(Records for the exercise):
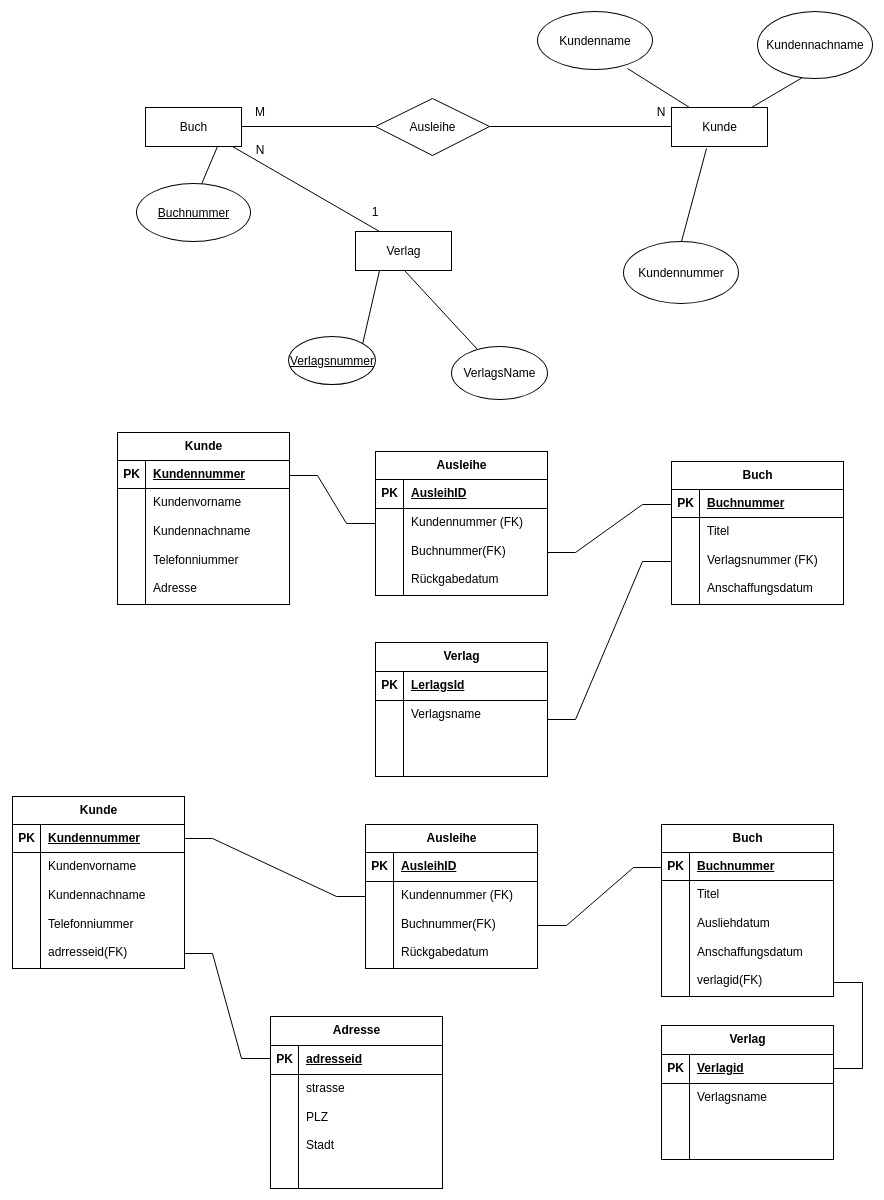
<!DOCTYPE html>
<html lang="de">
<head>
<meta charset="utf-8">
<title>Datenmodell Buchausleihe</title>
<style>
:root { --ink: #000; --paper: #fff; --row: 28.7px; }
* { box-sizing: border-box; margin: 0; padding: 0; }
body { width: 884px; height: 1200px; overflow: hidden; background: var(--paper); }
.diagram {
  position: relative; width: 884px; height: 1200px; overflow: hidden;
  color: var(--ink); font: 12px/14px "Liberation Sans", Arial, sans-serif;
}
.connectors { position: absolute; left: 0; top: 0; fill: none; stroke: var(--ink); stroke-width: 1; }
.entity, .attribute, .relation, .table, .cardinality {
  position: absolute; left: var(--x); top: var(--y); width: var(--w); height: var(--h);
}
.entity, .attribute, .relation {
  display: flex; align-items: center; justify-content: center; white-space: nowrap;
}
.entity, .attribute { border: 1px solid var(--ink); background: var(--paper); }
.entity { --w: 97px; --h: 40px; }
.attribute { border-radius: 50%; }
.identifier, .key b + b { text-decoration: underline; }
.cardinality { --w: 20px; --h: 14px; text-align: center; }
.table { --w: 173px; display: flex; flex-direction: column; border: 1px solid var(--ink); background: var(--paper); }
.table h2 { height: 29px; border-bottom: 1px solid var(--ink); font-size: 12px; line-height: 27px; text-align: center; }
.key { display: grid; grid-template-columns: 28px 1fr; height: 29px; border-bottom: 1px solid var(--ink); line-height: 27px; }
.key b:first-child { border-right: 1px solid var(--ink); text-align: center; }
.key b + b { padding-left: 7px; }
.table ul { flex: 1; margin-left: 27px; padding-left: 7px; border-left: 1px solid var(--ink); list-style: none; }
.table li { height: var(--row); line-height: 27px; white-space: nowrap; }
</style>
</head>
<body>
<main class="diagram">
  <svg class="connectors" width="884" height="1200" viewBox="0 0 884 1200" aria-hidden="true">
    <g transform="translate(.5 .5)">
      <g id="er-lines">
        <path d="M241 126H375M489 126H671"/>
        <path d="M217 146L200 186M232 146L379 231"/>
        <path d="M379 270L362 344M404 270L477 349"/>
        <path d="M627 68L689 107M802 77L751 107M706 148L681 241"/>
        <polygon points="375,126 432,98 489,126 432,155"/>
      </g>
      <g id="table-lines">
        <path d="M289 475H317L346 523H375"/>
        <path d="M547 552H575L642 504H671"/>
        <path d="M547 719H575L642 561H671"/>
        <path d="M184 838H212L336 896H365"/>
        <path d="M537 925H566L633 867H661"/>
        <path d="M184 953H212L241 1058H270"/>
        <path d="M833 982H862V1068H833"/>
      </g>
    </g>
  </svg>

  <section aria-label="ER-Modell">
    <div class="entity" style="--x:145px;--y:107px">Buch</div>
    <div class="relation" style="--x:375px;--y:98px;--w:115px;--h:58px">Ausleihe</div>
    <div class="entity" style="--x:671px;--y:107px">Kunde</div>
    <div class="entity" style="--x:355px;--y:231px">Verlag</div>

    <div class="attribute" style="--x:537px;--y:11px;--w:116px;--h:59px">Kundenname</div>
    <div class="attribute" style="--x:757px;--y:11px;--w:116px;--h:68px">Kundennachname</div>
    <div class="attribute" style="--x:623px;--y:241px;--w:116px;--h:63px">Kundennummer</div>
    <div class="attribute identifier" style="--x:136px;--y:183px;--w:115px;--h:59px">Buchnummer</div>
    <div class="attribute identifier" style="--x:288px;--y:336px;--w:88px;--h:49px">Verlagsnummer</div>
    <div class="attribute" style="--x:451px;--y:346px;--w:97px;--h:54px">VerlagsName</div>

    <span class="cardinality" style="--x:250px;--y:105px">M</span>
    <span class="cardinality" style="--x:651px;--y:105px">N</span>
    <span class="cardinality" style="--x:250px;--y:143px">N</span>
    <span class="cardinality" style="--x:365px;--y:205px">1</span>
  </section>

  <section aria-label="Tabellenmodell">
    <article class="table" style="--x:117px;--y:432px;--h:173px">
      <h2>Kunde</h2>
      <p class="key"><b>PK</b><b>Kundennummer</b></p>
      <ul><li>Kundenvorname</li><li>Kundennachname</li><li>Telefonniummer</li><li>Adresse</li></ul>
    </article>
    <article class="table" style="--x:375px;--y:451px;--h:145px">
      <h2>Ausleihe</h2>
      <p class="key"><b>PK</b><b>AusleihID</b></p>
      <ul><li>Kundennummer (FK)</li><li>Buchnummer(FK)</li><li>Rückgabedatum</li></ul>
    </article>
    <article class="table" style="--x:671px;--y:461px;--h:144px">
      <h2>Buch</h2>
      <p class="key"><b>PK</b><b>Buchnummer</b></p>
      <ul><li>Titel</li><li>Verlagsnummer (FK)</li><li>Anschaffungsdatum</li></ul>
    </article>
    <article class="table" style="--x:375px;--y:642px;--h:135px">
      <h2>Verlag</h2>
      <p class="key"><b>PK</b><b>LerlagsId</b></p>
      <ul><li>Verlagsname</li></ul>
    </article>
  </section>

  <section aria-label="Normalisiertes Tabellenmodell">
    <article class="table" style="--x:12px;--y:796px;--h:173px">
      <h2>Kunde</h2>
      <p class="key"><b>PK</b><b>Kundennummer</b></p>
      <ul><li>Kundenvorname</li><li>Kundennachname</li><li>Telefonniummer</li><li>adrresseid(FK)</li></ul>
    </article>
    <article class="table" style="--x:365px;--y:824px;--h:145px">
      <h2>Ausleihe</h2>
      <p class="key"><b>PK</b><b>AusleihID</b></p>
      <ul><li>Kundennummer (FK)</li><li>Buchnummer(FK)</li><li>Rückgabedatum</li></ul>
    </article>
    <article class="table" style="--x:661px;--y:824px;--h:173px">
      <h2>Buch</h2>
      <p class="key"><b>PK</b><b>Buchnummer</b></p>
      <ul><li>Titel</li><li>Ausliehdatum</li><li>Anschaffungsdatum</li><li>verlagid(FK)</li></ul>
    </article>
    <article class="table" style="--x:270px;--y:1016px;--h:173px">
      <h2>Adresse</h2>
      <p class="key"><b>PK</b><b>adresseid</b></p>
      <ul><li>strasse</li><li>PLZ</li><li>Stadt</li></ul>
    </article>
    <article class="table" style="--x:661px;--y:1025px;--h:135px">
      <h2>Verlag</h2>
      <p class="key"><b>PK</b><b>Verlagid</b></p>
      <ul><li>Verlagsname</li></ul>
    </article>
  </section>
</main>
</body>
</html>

(Assigned task):
Pull out each line of the entries that contains "text".

(Task answer):
.identifier, .key b + b { text-decoration: underline; }
.cardinality { --w: 20px; --h: 14px; text-align: center; }
.table h2 { height: 29px; border-bottom: 1px solid var(--ink); font-size: 12px; line-height: 27px; text-align: center; }
.key b:first-child { border-right: 1px solid var(--ink); text-align: center; }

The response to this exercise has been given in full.